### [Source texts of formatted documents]
--- --- ---
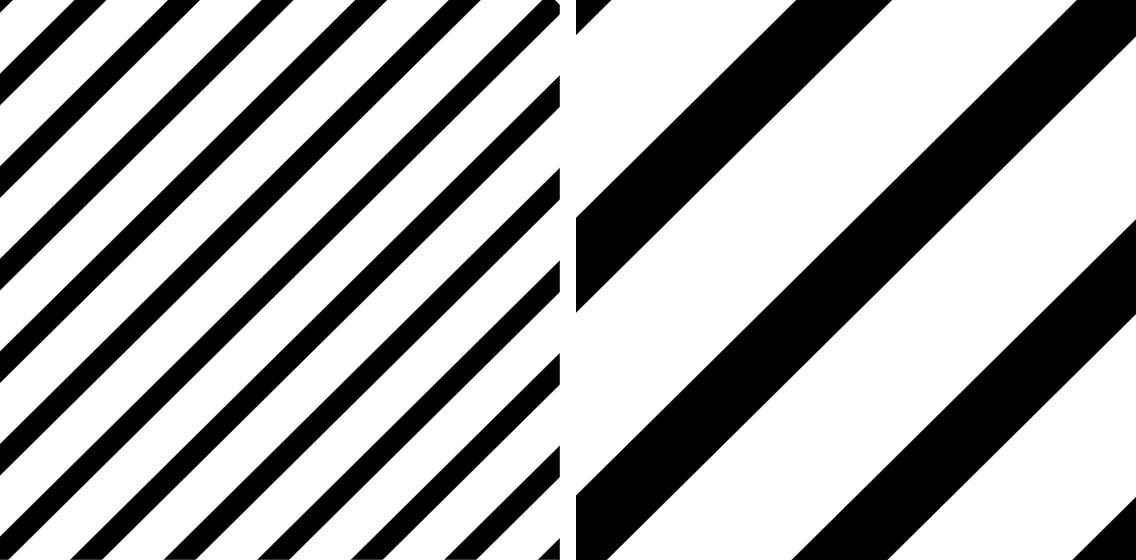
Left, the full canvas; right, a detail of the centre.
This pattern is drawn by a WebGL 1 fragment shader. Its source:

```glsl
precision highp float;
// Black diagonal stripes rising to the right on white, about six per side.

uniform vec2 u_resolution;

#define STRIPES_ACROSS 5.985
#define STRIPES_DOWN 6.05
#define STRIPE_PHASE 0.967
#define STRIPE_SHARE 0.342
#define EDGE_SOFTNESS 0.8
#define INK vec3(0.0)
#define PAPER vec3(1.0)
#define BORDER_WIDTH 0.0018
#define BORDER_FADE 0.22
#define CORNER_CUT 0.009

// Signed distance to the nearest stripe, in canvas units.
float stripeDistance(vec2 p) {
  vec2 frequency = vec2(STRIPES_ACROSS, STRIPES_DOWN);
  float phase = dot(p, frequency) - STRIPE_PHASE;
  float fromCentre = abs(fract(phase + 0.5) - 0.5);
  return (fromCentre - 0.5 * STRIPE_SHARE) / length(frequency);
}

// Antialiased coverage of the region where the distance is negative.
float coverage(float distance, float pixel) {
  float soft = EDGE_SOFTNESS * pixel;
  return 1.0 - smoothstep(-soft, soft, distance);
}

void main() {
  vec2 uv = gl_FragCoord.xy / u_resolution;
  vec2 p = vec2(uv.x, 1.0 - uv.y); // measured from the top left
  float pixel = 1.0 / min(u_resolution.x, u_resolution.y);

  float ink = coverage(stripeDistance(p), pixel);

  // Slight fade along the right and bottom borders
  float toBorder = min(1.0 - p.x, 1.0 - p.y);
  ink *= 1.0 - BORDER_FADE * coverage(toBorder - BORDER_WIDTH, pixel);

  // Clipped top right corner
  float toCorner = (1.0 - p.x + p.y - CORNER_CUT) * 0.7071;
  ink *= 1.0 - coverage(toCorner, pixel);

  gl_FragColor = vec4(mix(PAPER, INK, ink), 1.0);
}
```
--- --- ---
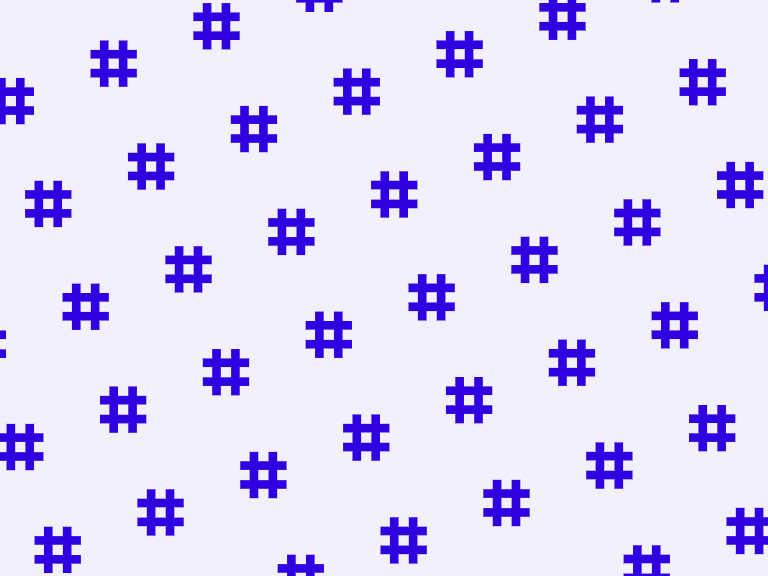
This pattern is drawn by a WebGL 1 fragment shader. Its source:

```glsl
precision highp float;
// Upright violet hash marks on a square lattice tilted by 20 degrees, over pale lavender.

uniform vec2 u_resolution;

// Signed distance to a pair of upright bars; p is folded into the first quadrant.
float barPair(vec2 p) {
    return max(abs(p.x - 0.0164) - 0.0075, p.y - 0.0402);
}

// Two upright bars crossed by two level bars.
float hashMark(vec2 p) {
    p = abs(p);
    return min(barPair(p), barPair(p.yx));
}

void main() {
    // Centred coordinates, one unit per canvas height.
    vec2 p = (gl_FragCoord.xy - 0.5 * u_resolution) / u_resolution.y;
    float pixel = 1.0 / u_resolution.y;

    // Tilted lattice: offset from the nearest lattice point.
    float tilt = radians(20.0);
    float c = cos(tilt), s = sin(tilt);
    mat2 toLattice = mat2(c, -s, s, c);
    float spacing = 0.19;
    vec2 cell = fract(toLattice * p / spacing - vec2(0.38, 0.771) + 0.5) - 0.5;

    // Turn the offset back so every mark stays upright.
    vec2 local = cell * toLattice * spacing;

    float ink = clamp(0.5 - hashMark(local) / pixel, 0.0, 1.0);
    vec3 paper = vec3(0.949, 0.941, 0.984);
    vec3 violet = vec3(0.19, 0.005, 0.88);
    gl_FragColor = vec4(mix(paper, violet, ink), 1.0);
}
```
--- --- ---
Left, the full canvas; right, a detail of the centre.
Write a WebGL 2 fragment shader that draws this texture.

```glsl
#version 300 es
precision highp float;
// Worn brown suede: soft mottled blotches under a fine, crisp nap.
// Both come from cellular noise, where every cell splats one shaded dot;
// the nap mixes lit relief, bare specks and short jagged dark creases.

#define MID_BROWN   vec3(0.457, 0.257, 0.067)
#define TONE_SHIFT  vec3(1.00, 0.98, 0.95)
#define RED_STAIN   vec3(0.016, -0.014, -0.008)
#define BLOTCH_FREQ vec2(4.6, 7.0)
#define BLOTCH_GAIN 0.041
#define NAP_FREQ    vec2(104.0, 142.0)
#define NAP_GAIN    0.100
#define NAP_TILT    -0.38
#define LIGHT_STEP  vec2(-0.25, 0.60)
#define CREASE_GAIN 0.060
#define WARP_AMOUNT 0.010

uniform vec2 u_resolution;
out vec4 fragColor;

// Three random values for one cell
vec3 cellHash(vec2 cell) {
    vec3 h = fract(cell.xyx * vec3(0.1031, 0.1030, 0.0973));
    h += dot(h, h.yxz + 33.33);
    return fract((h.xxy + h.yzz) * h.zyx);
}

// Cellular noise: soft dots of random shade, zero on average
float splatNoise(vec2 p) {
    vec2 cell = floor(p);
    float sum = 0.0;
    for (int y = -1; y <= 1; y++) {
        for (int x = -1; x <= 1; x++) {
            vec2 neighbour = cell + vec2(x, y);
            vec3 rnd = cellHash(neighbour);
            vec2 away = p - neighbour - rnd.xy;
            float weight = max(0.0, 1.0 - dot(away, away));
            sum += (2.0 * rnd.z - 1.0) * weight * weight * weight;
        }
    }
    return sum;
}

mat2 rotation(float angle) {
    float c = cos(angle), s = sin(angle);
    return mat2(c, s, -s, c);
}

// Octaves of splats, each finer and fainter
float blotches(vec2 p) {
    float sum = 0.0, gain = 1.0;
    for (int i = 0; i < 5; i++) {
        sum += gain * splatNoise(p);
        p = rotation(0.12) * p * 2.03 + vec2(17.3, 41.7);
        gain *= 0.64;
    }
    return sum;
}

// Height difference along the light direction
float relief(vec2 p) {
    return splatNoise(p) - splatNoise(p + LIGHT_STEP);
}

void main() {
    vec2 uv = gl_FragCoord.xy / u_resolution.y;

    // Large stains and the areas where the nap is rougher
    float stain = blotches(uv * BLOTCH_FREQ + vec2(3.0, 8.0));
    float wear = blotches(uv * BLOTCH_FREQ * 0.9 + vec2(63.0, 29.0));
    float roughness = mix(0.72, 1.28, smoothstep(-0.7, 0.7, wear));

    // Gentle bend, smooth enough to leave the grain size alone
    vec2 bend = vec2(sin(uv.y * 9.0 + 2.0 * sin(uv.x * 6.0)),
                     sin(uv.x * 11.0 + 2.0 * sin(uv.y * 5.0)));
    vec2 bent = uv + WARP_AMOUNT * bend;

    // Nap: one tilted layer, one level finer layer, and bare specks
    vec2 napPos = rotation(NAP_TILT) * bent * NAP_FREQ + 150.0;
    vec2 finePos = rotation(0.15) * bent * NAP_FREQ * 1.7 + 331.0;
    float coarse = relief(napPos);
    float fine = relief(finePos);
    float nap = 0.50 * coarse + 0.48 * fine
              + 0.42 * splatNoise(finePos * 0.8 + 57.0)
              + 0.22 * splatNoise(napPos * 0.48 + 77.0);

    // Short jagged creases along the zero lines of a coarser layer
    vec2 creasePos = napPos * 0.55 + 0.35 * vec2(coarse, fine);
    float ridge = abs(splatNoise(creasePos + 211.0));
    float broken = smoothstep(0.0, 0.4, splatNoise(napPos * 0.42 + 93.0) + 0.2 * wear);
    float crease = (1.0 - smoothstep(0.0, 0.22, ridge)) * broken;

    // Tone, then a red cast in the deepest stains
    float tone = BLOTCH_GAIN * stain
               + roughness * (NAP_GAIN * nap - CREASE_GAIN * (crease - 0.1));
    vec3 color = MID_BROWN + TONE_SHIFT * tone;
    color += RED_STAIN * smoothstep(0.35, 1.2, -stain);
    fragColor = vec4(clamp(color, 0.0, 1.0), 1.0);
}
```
--- --- ---
### [Instructions for the task]
Every line that contains "splatNoise" should be copied out of the data.

### [Answer to the problem]
float splatNoise(vec2 p) {
        sum += gain * splatNoise(p);
    return splatNoise(p) - splatNoise(p + LIGHT_STEP);
              + 0.42 * splatNoise(finePos * 0.8 + 57.0)
              + 0.22 * splatNoise(napPos * 0.48 + 77.0);
    float ridge = abs(splatNoise(creasePos + 211.0));
    float broken = smoothstep(0.0, 0.4, splatNoise(napPos * 0.42 + 93.0) + 0.2 * wear);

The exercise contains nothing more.